PROBLEM REQUIREMENTS: Every record below should be printed again exactly, with its pictures removed.
[[ THE RECORDS open ]]
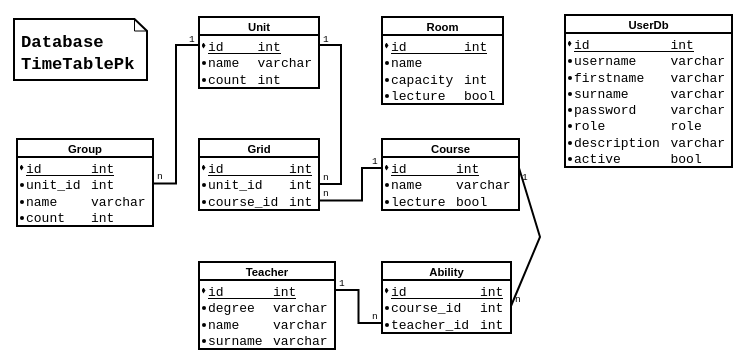
<!DOCTYPE html>
<html lang="en">
<head>
<meta charset="utf-8">
<title>Database TimeTablePk</title>
<style>
:root { --ink: #000; --paper: #fff; --mono: "Liberation Mono", monospace; --sans: "Liberation Sans", sans-serif; }
* { box-sizing: border-box; margin: 0; padding: 0; }
body { width: 744px; height: 364px; overflow: hidden; background: var(--paper); color: var(--ink); }
.diagram { position: relative; width: 744px; height: 364px; overflow: hidden; }
.links { position: absolute; inset: 0; }
.links polyline { fill: none; stroke: var(--ink); stroke-width: 2; }
.links text { font: 9.5px var(--mono); fill: var(--ink); }
.note { position: absolute; left: 13px; top: 18px; width: 135px; height: 64px; }
.note svg { position: absolute; inset: 0; }
.note h1 { position: relative; padding: 14px 0 0 8px; font: bold 17.2px/22px var(--mono); white-space: nowrap; }
.entity { position: absolute; border: 2px solid var(--ink); background: var(--paper); }
.entity h2 { height: 18px; padding-top: 1px; border-bottom: 2px solid var(--ink); font: bold 11.3px/16px var(--sans); text-align: center; }
.entity ul { padding: 4px 0 0 8px; list-style: none; font: 13px/16.3px var(--mono); }
.entity li { position: relative; display: flex; width: max-content; height: 16.3px; white-space: nowrap; }
.entity li::before { content: ""; position: absolute; left: -6px; top: 5px; width: 4px; height: 4px; border-radius: 50%; background: var(--ink); }
.entity .key::before { left: -6.5px; top: 2.5px; height: 6px; border-radius: 0; clip-path: polygon(50% 0, 100% 50%, 50% 100%, 0 50%); }
.entity .key::after { content: ""; position: absolute; left: 0; right: 0; top: 13px; height: 1px; background: var(--ink); }
.field { width: var(--field-width); }
#unit { left: 198px; top: 16px; width: 122px; height: 73px; --field-width: 49.5px; }
#room { left: 381px; top: 16px; width: 123px; height: 89px; --field-width: 73px; }
#userdb { left: 564px; top: 14px; width: 169px; height: 154px; --field-width: 96.5px; }
#group { left: 16px; top: 138px; width: 138px; height: 89px; --field-width: 65px; }
#grid { left: 198px; top: 138px; width: 122px; height: 73px; --field-width: 81px; }
#course { left: 381px; top: 138px; width: 139px; height: 73px; --field-width: 65px; }
#teacher { left: 198px; top: 261px; width: 138px; height: 89px; --field-width: 65px; }
#ability { left: 381px; top: 261px; width: 131px; height: 73px; --field-width: 89px; }
</style>
</head>
<body>
<main class="diagram">
  <svg class="links" width="744" height="364" viewBox="0 0 744 364" aria-label="Relations between tables">
    <polyline points="153,183.5 176,183.5 176,45 199,45"/>
    <polyline points="319,45 341,45 341,184 319,184"/>
    <polyline points="319,200.5 362,200.5 362,168 382,168"/>
    <polyline points="519,168 540,237 511,306"/>
    <polyline points="335,290 358.5,290 358.5,323 382,323"/>
  </svg>

  <header class="note">
    <svg width="135" height="64" viewBox="0 0 135 64" aria-hidden="true">
      <polygon points="1,1 121.5,1 134,13 134,62 1,62" fill="none" stroke="#000" stroke-width="2"/>
      <polyline points="121.5,1 121.5,13 134,13" fill="none" stroke="#000"/>
    </svg>
    <h1>Database<br>TimeTablePk</h1>
  </header>

  <section class="entity" id="unit">
    <h2>Unit</h2>
    <ul>
      <li class="key"><span class="field">id</span><span>int</span></li>
      <li><span class="field">name</span><span>varchar</span></li>
      <li><span class="field">count</span><span>int</span></li>
    </ul>
  </section>

  <section class="entity" id="room">
    <h2>Room</h2>
    <ul>
      <li class="key"><span class="field">id</span><span>int</span></li>
      <li><span class="field">name</span></li>
      <li><span class="field">capacity</span><span>int</span></li>
      <li><span class="field">lecture</span><span>bool</span></li>
    </ul>
  </section>

  <section class="entity" id="userdb">
    <h2>UserDb</h2>
    <ul>
      <li class="key"><span class="field">id</span><span>int</span></li>
      <li><span class="field">username</span><span>varchar</span></li>
      <li><span class="field">firstname</span><span>varchar</span></li>
      <li><span class="field">surname</span><span>varchar</span></li>
      <li><span class="field">password</span><span>varchar</span></li>
      <li><span class="field">role</span><span>role</span></li>
      <li><span class="field">description</span><span>varchar</span></li>
      <li><span class="field">active</span><span>bool</span></li>
    </ul>
  </section>

  <section class="entity" id="group">
    <h2>Group</h2>
    <ul>
      <li class="key"><span class="field">id</span><span>int</span></li>
      <li><span class="field">unit_id</span><span>int</span></li>
      <li><span class="field">name</span><span>varchar</span></li>
      <li><span class="field">count</span><span>int</span></li>
    </ul>
  </section>

  <section class="entity" id="grid">
    <h2>Grid</h2>
    <ul>
      <li class="key"><span class="field">id</span><span>int</span></li>
      <li><span class="field">unit_id</span><span>int</span></li>
      <li><span class="field">course_id</span><span>int</span></li>
    </ul>
  </section>

  <section class="entity" id="course">
    <h2>Course</h2>
    <ul>
      <li class="key"><span class="field">id</span><span>int</span></li>
      <li><span class="field">name</span><span>varchar</span></li>
      <li><span class="field">lecture</span><span>bool</span></li>
    </ul>
  </section>

  <section class="entity" id="teacher">
    <h2>Teacher</h2>
    <ul>
      <li class="key"><span class="field">id</span><span>int</span></li>
      <li><span class="field">degree</span><span>varchar</span></li>
      <li><span class="field">name</span><span>varchar</span></li>
      <li><span class="field">surname</span><span>varchar</span></li>
    </ul>
  </section>

  <section class="entity" id="ability">
    <h2>Ability</h2>
    <ul>
      <li class="key"><span class="field">id</span><span>int</span></li>
      <li><span class="field">course_id</span><span>int</span></li>
      <li><span class="field">teacher_id</span><span>int</span></li>
    </ul>
  </section>

  <svg class="links" width="744" height="364" viewBox="0 0 744 364" aria-label="Cardinalities">
    <text x="189" y="42">1</text>
    <text x="157" y="179">n</text>
    <text x="323" y="42">1</text>
    <text x="323" y="180">n</text>
    <text x="323" y="196">n</text>
    <text x="372" y="164">1</text>
    <text x="522" y="180">1</text>
    <text x="515" y="302">n</text>
    <text x="339" y="286">1</text>
    <text x="372" y="319">n</text>
  </svg>
</main>
</body>
</html>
[[ THE RECORDS closed ]]
SOLVED EXERCISE:
<!DOCTYPE html>
<html lang="en">
<head>
<meta charset="utf-8">
<title>Database TimeTablePk</title>
<style>
:root { --ink: #000; --paper: #fff; --mono: "Liberation Mono", monospace; --sans: "Liberation Sans", sans-serif; }
* { box-sizing: border-box; margin: 0; padding: 0; }
body { width: 744px; height: 364px; overflow: hidden; background: var(--paper); color: var(--ink); }
.diagram { position: relative; width: 744px; height: 364px; overflow: hidden; }
.links { position: absolute; inset: 0; }
.links polyline { fill: none; stroke: var(--ink); stroke-width: 2; }
.links text { font: 9.5px var(--mono); fill: var(--ink); }
.note { position: absolute; left: 13px; top: 18px; width: 135px; height: 64px; }
.note svg { position: absolute; inset: 0; }
.note h1 { position: relative; padding: 14px 0 0 8px; font: bold 17.2px/22px var(--mono); white-space: nowrap; }
.entity { position: absolute; border: 2px solid var(--ink); background: var(--paper); }
.entity h2 { height: 18px; padding-top: 1px; border-bottom: 2px solid var(--ink); font: bold 11.3px/16px var(--sans); text-align: center; }
.entity ul { padding: 4px 0 0 8px; list-style: none; font: 13px/16.3px var(--mono); }
.entity li { position: relative; display: flex; width: max-content; height: 16.3px; white-space: nowrap; }
.entity li::before { content: ""; position: absolute; left: -6px; top: 5px; width: 4px; height: 4px; border-radius: 50%; background: var(--ink); }
.entity .key::before { left: -6.5px; top: 2.5px; height: 6px; border-radius: 0; clip-path: polygon(50% 0, 100% 50%, 50% 100%, 0 50%); }
.entity .key::after { content: ""; position: absolute; left: 0; right: 0; top: 13px; height: 1px; background: var(--ink); }
.field { width: var(--field-width); }
#unit { left: 198px; top: 16px; width: 122px; height: 73px; --field-width: 49.5px; }
#room { left: 381px; top: 16px; width: 123px; height: 89px; --field-width: 73px; }
#userdb { left: 564px; top: 14px; width: 169px; height: 154px; --field-width: 96.5px; }
#group { left: 16px; top: 138px; width: 138px; height: 89px; --field-width: 65px; }
#grid { left: 198px; top: 138px; width: 122px; height: 73px; --field-width: 81px; }
#course { left: 381px; top: 138px; width: 139px; height: 73px; --field-width: 65px; }
#teacher { left: 198px; top: 261px; width: 138px; height: 89px; --field-width: 65px; }
#ability { left: 381px; top: 261px; width: 131px; height: 73px; --field-width: 89px; }
</style>
</head>
<body>
<main class="diagram">
  <svg class="links" width="744" height="364" viewBox="0 0 744 364" aria-label="Relations between tables">
    <polyline points="153,183.5 176,183.5 176,45 199,45"/>
    <polyline points="319,45 341,45 341,184 319,184"/>
    <polyline points="319,200.5 362,200.5 362,168 382,168"/>
    <polyline points="519,168 540,237 511,306"/>
    <polyline points="335,290 358.5,290 358.5,323 382,323"/>
  </svg>

  <header class="note">
    <svg width="135" height="64" viewBox="0 0 135 64" aria-hidden="true">
      <polygon points="1,1 121.5,1 134,13 134,62 1,62" fill="none" stroke="#000" stroke-width="2"/>
      <polyline points="121.5,1 121.5,13 134,13" fill="none" stroke="#000"/>
    </svg>
    <h1>Database<br>TimeTablePk</h1>
  </header>

  <section class="entity" id="unit">
    <h2>Unit</h2>
    <ul>
      <li class="key"><span class="field">id</span><span>int</span></li>
      <li><span class="field">name</span><span>varchar</span></li>
      <li><span class="field">count</span><span>int</span></li>
    </ul>
  </section>

  <section class="entity" id="room">
    <h2>Room</h2>
    <ul>
      <li class="key"><span class="field">id</span><span>int</span></li>
      <li><span class="field">name</span></li>
      <li><span class="field">capacity</span><span>int</span></li>
      <li><span class="field">lecture</span><span>bool</span></li>
    </ul>
  </section>

  <section class="entity" id="userdb">
    <h2>UserDb</h2>
    <ul>
      <li class="key"><span class="field">id</span><span>int</span></li>
      <li><span class="field">username</span><span>varchar</span></li>
      <li><span class="field">firstname</span><span>varchar</span></li>
      <li><span class="field">surname</span><span>varchar</span></li>
      <li><span class="field">password</span><span>varchar</span></li>
      <li><span class="field">role</span><span>role</span></li>
      <li><span class="field">description</span><span>varchar</span></li>
      <li><span class="field">active</span><span>bool</span></li>
    </ul>
  </section>

  <section class="entity" id="group">
    <h2>Group</h2>
    <ul>
      <li class="key"><span class="field">id</span><span>int</span></li>
      <li><span class="field">unit_id</span><span>int</span></li>
      <li><span class="field">name</span><span>varchar</span></li>
      <li><span class="field">count</span><span>int</span></li>
    </ul>
  </section>

  <section class="entity" id="grid">
    <h2>Grid</h2>
    <ul>
      <li class="key"><span class="field">id</span><span>int</span></li>
      <li><span class="field">unit_id</span><span>int</span></li>
      <li><span class="field">course_id</span><span>int</span></li>
    </ul>
  </section>

  <section class="entity" id="course">
    <h2>Course</h2>
    <ul>
      <li class="key"><span class="field">id</span><span>int</span></li>
      <li><span class="field">name</span><span>varchar</span></li>
      <li><span class="field">lecture</span><span>bool</span></li>
    </ul>
  </section>

  <section class="entity" id="teacher">
    <h2>Teacher</h2>
    <ul>
      <li class="key"><span class="field">id</span><span>int</span></li>
      <li><span class="field">degree</span><span>varchar</span></li>
      <li><span class="field">name</span><span>varchar</span></li>
      <li><span class="field">surname</span><span>varchar</span></li>
    </ul>
  </section>

  <section class="entity" id="ability">
    <h2>Ability</h2>
    <ul>
      <li class="key"><span class="field">id</span><span>int</span></li>
      <li><span class="field">course_id</span><span>int</span></li>
      <li><span class="field">teacher_id</span><span>int</span></li>
    </ul>
  </section>

  <svg class="links" width="744" height="364" viewBox="0 0 744 364" aria-label="Cardinalities">
    <text x="189" y="42">1</text>
    <text x="157" y="179">n</text>
    <text x="323" y="42">1</text>
    <text x="323" y="180">n</text>
    <text x="323" y="196">n</text>
    <text x="372" y="164">1</text>
    <text x="522" y="180">1</text>
    <text x="515" y="302">n</text>
    <text x="339" y="286">1</text>
    <text x="372" y="319">n</text>
  </svg>
</main>
</body>
</html>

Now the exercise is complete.